But today isn't like yesterday. Today, close to 70 percent of large (more than $50 billion in assets under management) traditionally long-only funds have or are developing alternative investment products (e.g., hedge fund-type leveraged funds). These funds -- typically called 120/20 or 130/30 funds -- are chartered to enable the manager to have long positions of 120 percent or 130 percent, depending upon the charter, but have offsetting short positions of 20 percent or 30 percent, respectively.
This ability to use leverage -- short the names they hate while doubling up on the positions they love -- has interesting implications. Traditional funds, while not experiencing the asset-growth rates of hedge funds, manage more than 10 times the assets of hedge funds -- by some estimates, close to $20 trillion. If these funds all were able to go significantly short, it could trigger $4 trillion worth of short sales, more than twice the total of all hedge funds' assets combined and almost equal to shorting the aggregate market cap of all 30 Dow Jones Industrials.
While (hopefully) short sales will never amount to $4 trillion, the number of short positions will increase as more fund managers employ leverage, which could create a downdraft on more-financially unsound or out-of-favor stocks. This swarm of selling would also create some nasty publicity. Think of the Overstock.com and the Utah regulatory backlash over naked short-selling -- multiplied by a factor of X. This type of corporate outcry could easily trigger a legislative and/or SEC response.
The practical nature of shorting this much stock also would be a challenge for most funds. The management of these short positions would require buy-side funds to significantly invest in technology and operations, since many traditional funds don't have the expertise or technology to book, risk manage, track margins and account for short positions. Funds also would need to borrow stock to cover these short positions. But given the scale, where would funds find the borrows?
Not all leverage, however, needs to come from short sales. Derivatives and structured products also can be employed to profit on pricing declines. But again, traditional buy-side managers would need the technology and risk management expertise to effectively manage these more-leveraged positions.
Managers also will need ideas. While many ideas will come from internal research groups, many also will come from brokers, who have been working on these strategies with hedge funds for years. This research drive will provide brokers with the ability to ration the most-promising ideas to their largest and/or most-lucrative clients. And this rationing will be a huge benefit for brokers, who will extend their profitable prime services units to their more-traditional clients, increasing fees as well as making it difficult for the buy side to effectively continue the historical downward commission march.

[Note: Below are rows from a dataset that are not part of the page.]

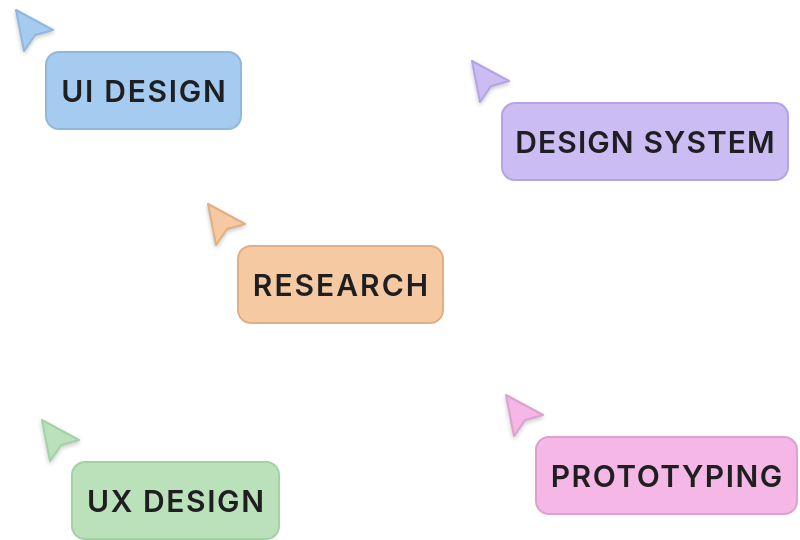
<!DOCTYPE html>
<html lang="en">
<head>
<meta charset="utf-8">
<title>Design skills</title>
<style>
:root {
  --paper: #ffffff;
  --ink: #1f1f21;
  --blue: #a6cbf1;
  --blue-edge: #92b7dd;
  --violet: #cbbdf3;
  --violet-edge: #b5a3e6;
  --orange: #f5caa3;
  --orange-edge: #dfb083;
  --green: #bae1ba;
  --green-edge: #a3d2a5;
  --pink: #f5b8e6;
  --pink-edge: #dda1cf;
}
* { box-sizing: border-box; margin: 0; padding: 0; }
html, body { width: 800px; height: 540px; overflow: hidden; background: var(--paper); }
.board { position: relative; width: 800px; height: 540px; overflow: hidden; list-style: none; }
.skill { position: absolute; height: 79px; }
.label {
  display: flex;
  align-items: center;
  justify-content: center;
  width: 100%;
  height: 100%;
  border: 2px solid var(--edge);
  border-radius: 14px;
  background: var(--fill);
  color: var(--ink);
  font: 600 30px/1 Inter, "Open Sans", sans-serif;
  letter-spacing: var(--track);
  text-indent: var(--track);
  white-space: nowrap;
}
.cursor {
  position: absolute;
  left: -36px;
  top: -48px;
  width: 52px;
  height: 58px;
  overflow: visible;
  fill: var(--fill);
  stroke: var(--edge);
  stroke-width: 2;
  stroke-linejoin: round;
  filter: drop-shadow(0 2px 2px rgb(0 0 0 / 0.22));
}
.ui { left: 45px; top: 51px; width: 197px; --track: 1.7px; --fill: var(--blue); --edge: var(--blue-edge); }
.system { left: 501px; top: 102px; width: 288px; --track: 1.1px; --fill: var(--violet); --edge: var(--violet-edge); }
.research { left: 237px; top: 245px; width: 207px; --track: 2px; --fill: var(--orange); --edge: var(--orange-edge); }
.ux { left: 71px; top: 461px; width: 209px; --track: 1.6px; --fill: var(--green); --edge: var(--green-edge); }
.prototyping { left: 535px; top: 436px; width: 263px; --track: 1.5px; --fill: var(--pink); --edge: var(--pink-edge); }
</style>
</head>
<body>
<svg width="0" height="0" style="position:absolute" aria-hidden="true">
  <defs>
    <path id="pointer" d="M7 7 L44 27 L26 32 L15 48 Z"/>
  </defs>
</svg>
<ul class="board">
  <li class="skill ui">
    <svg class="cursor" viewBox="0 0 52 58" aria-hidden="true"><use href="#pointer"/></svg>
    <span class="label">UI DESIGN</span>
  </li>
  <li class="skill system">
    <svg class="cursor" viewBox="0 0 52 58" aria-hidden="true"><use href="#pointer"/></svg>
    <span class="label">DESIGN SYSTEM</span>
  </li>
  <li class="skill research">
    <svg class="cursor" viewBox="0 0 52 58" aria-hidden="true"><use href="#pointer"/></svg>
    <span class="label">RESEARCH</span>
  </li>
  <li class="skill ux">
    <svg class="cursor" viewBox="0 0 52 58" aria-hidden="true"><use href="#pointer"/></svg>
    <span class="label">UX DESIGN</span>
  </li>
  <li class="skill prototyping">
    <svg class="cursor" viewBox="0 0 52 58" aria-hidden="true"><use href="#pointer"/></svg>
    <span class="label">PROTOTYPING</span>
  </li>
</ul>
</body>
</html>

Now, while many funds are beginning to start 120/20s and 130/30s, these leveraged products still are small and very much in the early days. However, the writing is on the wall. A wider selection of funds, fund managers and financial products will take advantage of leverage. And while we hope never to see the entire value of the Dow Jones Industrials shorted, leverage certainly is becoming an increasingly used and valued tool for the money manager.Larry Tabb is the founder and CEO of TABB Group, the financial markets' research and strategic advisory firm focused exclusively on capital markets. Founded in 2003 and based on the interview-based research methodology of "first-person knowledge" he developed, TABB Group ... View Full Bio